On a petition Jan Colvin is circulating, she paired her sister’s portrait with prison mug shots of the man convicted of raping and murdering her sister 33 years ago. Colvin did it for a reason.
So people could see her sister, Augusta High School senior Kay Robinson, as she looked, with a layered haircut and those big glasses people wore in 1979, just months before she died. So people could contrast the face of the young woman who never aged — because her life ended abruptly — with the face of the man whose hair has grayed and receded after decades behind prison walls.
That’s where Colvin wants to keep Allen R. Jordan, who is 56 now.
Colvin and another sister, Sue Jones, are gathering hundreds of signatures of people who oppose Jordan’s possible release from prison. They don’t expect to learn the decision until next month. On Tuesday, the state Prisoner Review Board will allow the public to comment on Jordan and other inmates who are eligible to be considered for parole. The session will be from 11 a.m. to 1 p.m. on the third floor, Room 3080, in the Finney State Office Building, 230 E. William, in downtown Wichita.
Robinson was born nine years after Colvin. By the time Robinson was in high school, Colvin was helping her get dressed and made up for prom and homecoming. To Colvin, Robinson was mature beyond her years but still a kid. She was killed on May 8, 1979. About two weeks before, Robinson played hooky, and the two sisters talked about the fragility of life and about rape and how they would handle it.
“She said, ‘I’ll fight like hell,’ ” Colvin said. “I think she did just exactly what she told me she was going to do. She fought like hell, and she didn’t win.”
One night, about two weeks before Robinson would have graduated from high school, she didn’t come home. Her boyfriend found her nude body, covered in blood, after he returned to his apartment after working a second-shift job. Her throat bore deep, slashing cuts. Authorities said she had been raped. Her glasses lay beside her.
The prosecutor said that Jordan, who at the time of the killing was on parole for robbery, left prints on Robinson’s glasses, according to newspaper articles. Jordan received essentially a life sentence after being convicted of first-degree murder, rape and aggravated burglary. A second man also was convicted in the killing, but the Kansas Supreme Court later set aside the verdict against the second man, said Jones, Robinson’s oldest sister.
Jones and Colvin maintain that the evidence indicated it took two people to commit the crimes against their younger sister.
Colvin was 27 with two small children at the time of her sister’s killing. She says the anger and depression she felt took away two years of her life. “I was so angry that somebody this young and this delightful” was killed so violently.
Colvin, who had often done her sister’s makeup for special occasions, insisted on doing it for the viewing.
She wanted her sister’s body to be touched by someone who loved her.
Colvin insisted on seeing the autopsy photos. She felt she had to see them so she could endure some of the pain her sister suffered.

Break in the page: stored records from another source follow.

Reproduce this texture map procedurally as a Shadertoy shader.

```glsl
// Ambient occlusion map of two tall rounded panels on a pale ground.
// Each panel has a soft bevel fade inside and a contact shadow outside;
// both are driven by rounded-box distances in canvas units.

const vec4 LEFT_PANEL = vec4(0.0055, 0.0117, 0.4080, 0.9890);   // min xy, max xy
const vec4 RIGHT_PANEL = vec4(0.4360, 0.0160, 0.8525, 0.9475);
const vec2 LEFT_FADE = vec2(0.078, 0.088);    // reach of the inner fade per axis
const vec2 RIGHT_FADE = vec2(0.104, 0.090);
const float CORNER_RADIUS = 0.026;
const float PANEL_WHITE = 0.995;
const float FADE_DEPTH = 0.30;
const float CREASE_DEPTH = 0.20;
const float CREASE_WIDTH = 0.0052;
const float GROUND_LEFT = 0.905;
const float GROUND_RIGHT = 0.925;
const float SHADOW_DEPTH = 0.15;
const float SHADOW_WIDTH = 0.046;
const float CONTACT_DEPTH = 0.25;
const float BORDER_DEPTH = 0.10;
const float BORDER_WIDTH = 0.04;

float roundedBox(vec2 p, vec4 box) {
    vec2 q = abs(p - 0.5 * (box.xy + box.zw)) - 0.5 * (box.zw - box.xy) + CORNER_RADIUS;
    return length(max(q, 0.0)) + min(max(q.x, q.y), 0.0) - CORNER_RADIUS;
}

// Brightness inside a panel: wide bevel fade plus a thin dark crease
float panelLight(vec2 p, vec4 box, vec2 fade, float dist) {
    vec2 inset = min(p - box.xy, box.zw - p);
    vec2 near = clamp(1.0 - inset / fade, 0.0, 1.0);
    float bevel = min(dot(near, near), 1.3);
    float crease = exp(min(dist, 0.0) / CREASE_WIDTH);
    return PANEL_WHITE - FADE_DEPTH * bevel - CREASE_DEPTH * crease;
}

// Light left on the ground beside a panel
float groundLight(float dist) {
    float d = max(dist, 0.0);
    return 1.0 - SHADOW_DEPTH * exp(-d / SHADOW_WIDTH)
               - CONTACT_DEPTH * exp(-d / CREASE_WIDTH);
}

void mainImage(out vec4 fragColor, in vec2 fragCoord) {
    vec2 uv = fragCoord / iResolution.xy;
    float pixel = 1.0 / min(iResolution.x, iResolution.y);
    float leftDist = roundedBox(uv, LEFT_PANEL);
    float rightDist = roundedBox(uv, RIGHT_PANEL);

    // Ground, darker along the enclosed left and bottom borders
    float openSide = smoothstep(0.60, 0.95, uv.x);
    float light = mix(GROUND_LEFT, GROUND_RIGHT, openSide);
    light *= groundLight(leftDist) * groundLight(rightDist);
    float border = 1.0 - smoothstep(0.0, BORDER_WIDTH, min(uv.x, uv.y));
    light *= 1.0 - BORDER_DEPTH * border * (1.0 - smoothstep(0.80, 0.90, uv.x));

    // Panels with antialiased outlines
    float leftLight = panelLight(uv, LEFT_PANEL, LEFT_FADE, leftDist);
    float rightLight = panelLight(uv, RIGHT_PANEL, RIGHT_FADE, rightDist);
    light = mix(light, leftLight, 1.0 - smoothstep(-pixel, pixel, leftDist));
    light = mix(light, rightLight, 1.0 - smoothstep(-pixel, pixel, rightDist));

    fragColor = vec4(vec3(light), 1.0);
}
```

Later, she wished she hadn’t seen the photos, “because they’re there in my head.”
Jones said her sister’s death prompted her parents, Stanley and Pat Robinson, to move to Colorado from Augusta, where her father owned Robinson Electric. In Colorado, the couple started a Parents of Murdered Children chapter, and eventually Pat Robinson was speaking to inmates in Colorado and elsewhere about how their crimes affected a lot of people, not just them and their victims.
Five years ago, before Pat Robinson died, she met with Jordan at the El Dorado prison, Jones said.
“She wanted to sit down across the table from him and ask him, ‘Why?’ ”
Jones said her mother “actually forgave him that day. … She said he cried. … I don’t care if he cried.”
Tuesday’s hearing will be the third time Jordan has been considered for parole.
Colvin said the family has been left with the impression that there is a chance that Jordan could be released.
Jones noted that Jordan has a long disciplinary record while in prison. “He’s not been a good, model prisoner at all.”
“I would be very fearful of him coming out,” Colvin said.